Chef at his family’s restaurant Le Rivage, which has wooed Hells Kitchen with garlicky Escargots and buttery Sole Meuniere since 1982, Paul Denamiel is essentially French food royalty. So it only made sense that the scion should open his own charming bistro called Little Prince, which fits cozily into the conventional — but no less enchanting — tropes of a classic French bistro.
There are pressed tin ceilings, a gracious wooden bar, and romantic two-tops spilling out onto the street, along with a menu chock-a-block with Francophile favorites. As we’ve come to expect of any chef worth his fleur de sel, Denamiel makes an exemplary Ratatouille… a kaleidoscope of Oven-Dried Tomatoes, Summer Squash and Japanese Eggplant, crowned with a Soft Poached Egg. There’s also a lovely Frisee aux Lardons (liberally dotted with Nueske’s Bacon), a not-too-syrupy Canard a l’Orange (the sweetness balanced nicely by Cippolini Onions and Bitter Endive) and an excellent Steak au Poivre; the appropriately pedigreed dry-aged Creekstone Farms NY Strip accompanied by a mound of cheesy Swiss Chard.

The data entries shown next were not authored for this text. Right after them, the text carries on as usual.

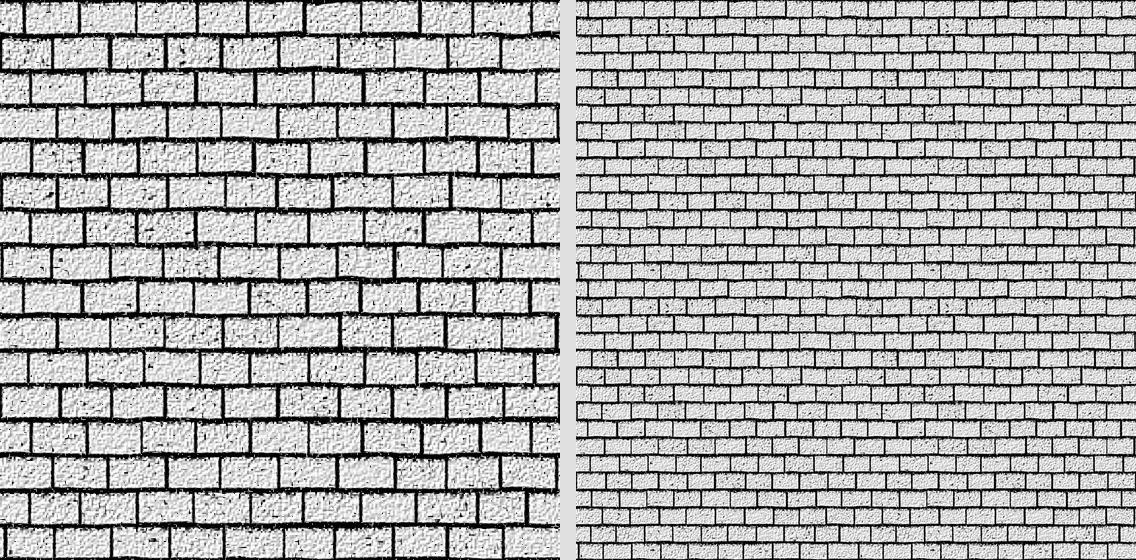
Left: one tile. Right: repeated 2 by 2.
Reproduce this texture procedurally as a WebGL 1 fragment shader.

```glsl
precision highp float;
// Seamless wall of pale, grainy, pitted bricks in a half-offset bond with rough black joints.

uniform vec2 u_resolution;

#define COLS 10.0
#define ROWS 16.0
#define JOINT vec2(0.0062, 0.0088)  // joint widths, in canvas units
#define GRAIN 288.0                 // grain cells across the canvas
#define RELIEF 0.46                 // contrast of the embossed grain
#define PITTING 0.75                // darkness of the pits
#define WANDER 0.15                 // drift of the upright joints, in bricks
#define SAG 0.09                    // drift of the level joints, in rows
#define ROUGH 0.0026                // raggedness of brick edges
#define FACE_TONE 0.87
#define JOINT_TONE 0.01
#define WHITE 0.98

float hash(vec2 p) {
  vec3 q = fract(p.xyx * 0.1031);
  q += dot(q, q.yzx + 33.33);
  return fract((q.x + q.y) * q.z);
}

// Value noise that wraps after a whole number of cells
float noise(vec2 p, vec2 period) {
  vec2 i = floor(p);
  vec2 f = p - i;
  f = f * f * (3.0 - 2.0 * f);
  vec2 a = mod(i, period);
  vec2 b = mod(i + 1.0, period);
  return mix(mix(hash(a), hash(vec2(b.x, a.y)), f.x),
             mix(hash(vec2(a.x, b.y)), hash(b), f.x), f.y);
}

float grain(vec2 uv, vec2 offset) {
  return noise(uv * GRAIN + offset, vec2(GRAIN));
}

// Light from the upper left turns the grain into small slopes
float emboss(vec2 uv) {
  vec2 toLight = vec2(-0.45, 0.45);
  return grain(uv, -toLight) - grain(uv, toLight);
}

void main() {
  vec2 uv = gl_FragCoord.xy / u_resolution;
  float pixel = 1.0 / min(u_resolution.x, u_resolution.y);
  vec2 cells = vec2(COLS, ROWS);

  // Bond: rows sag a little, alternate rows shift by half a brick
  vec2 bendPeriod = vec2(2.0 * COLS, ROWS);
  float y = uv.y * ROWS + SAG * (noise(uv * bendPeriod + 0.5, bendPeriod) - 0.5);
  float row = mod(floor(y), ROWS);
  float x = uv.x * COLS + 0.5 * mod(row, 2.0) + 0.06 * (hash(vec2(row, 71.0)) - 0.5);
  x += WANDER * (noise(vec2(x, row), cells) - 0.5);
  vec2 brick = vec2(mod(floor(x), COLS), row);

  // Brick outline with its own size and place
  vec2 vary = vec2(hash(brick + 31.0), hash(brick + 57.0)) - 0.5;
  vec2 place = vec2(hash(brick + 83.0), hash(brick + 109.0)) - 0.5;
  vec2 local = (fract(vec2(x, y)) - 0.5) / cells - 0.002 * place;
  vec2 halfSize = 0.5 / cells - 0.5 * JOINT + vec2(0.0016, 0.0012) * vary;
  vec2 outside = abs(local) - halfSize;
  float speck = grain(uv, vec2(97.4, 41.7));
  float edge = max(outside.x, outside.y) + ROUGH * (speck - 0.5) * 0.6;
  float soft = max(pixel, 0.0008);
  float inside = 1.0 - smoothstep(-soft, soft, edge);

  // Face: embossed grain, with more pits on some bricks
  float pitted = hash(brick + 137.0);
  float face = FACE_TONE + RELIEF * mix(0.75, 1.15, pitted) * emboss(uv);
  vec2 pitCells = vec2(0.625 * GRAIN);
  float pit = noise(uv * pitCells + 13.0, pitCells);
  face -= PITTING * smoothstep(mix(0.90, 0.76, pitted), 0.98, pit);

  // Bright rim, and a speckled shadow under the upper edge
  float rim = smoothstep(-0.0055, -0.002, edge);
  face += 0.12 * rim;
  float shade = 1.0 - smoothstep(0.0, 0.0085, halfSize.y - local.y);
  face -= shade * 0.95 * smoothstep(0.35, 0.8, speck);

  // Joint: black, with crumbs mostly along the level courses
  float level = smoothstep(-0.002, 0.001, outside.y);
  float crumbs = smoothstep(0.72, 0.95, grain(uv, vec2(151.2, 203.6)));
  float joint = JOINT_TONE + mix(0.12, 0.6, level) * crumbs;

  float tone = mix(joint, clamp(face, JOINT_TONE, WHITE), inside);
  gl_FragColor = vec4(vec3(tone), 1.0);
}
```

But Denamiel really excels when he gently flouts tradition, most notably in the form of the French Onion Soup Burger. Originally leaked as an off-menu item, it’s easily become one of his signature dishes, currently listed between the Culotte Steak Frites and Grilled Colorado Lamb “Pour Deaux.” Inspired by the best-selling Soupe à l’oignon Gratinée at Le Rivage, it’s made with a signature Pat LaFrieda blend of short rib, brisket and chuck — the medium-rare patty smothered with Caramelized Onions, Emmenthal Cheese, Béchamel sauce and spicy Dijon. And while it’s certainly cutesy (see the jaunty French flag skewered through the toasted English Muffin), it manages to skirt being gimmicky, for the simple fact that it just tastes so damn good.
Not only that, but it’s a dish for all seasons… a way to enjoy the rich, indulgent flavors of Onion Gratinee in the spring or summer, minus the searing heat. But will we return to the Little Prince during the dead of winter as well, to assuage our twin cravings for hearty, rib-sticking soups and beefy, unctuous hamburgers? Mais Oui.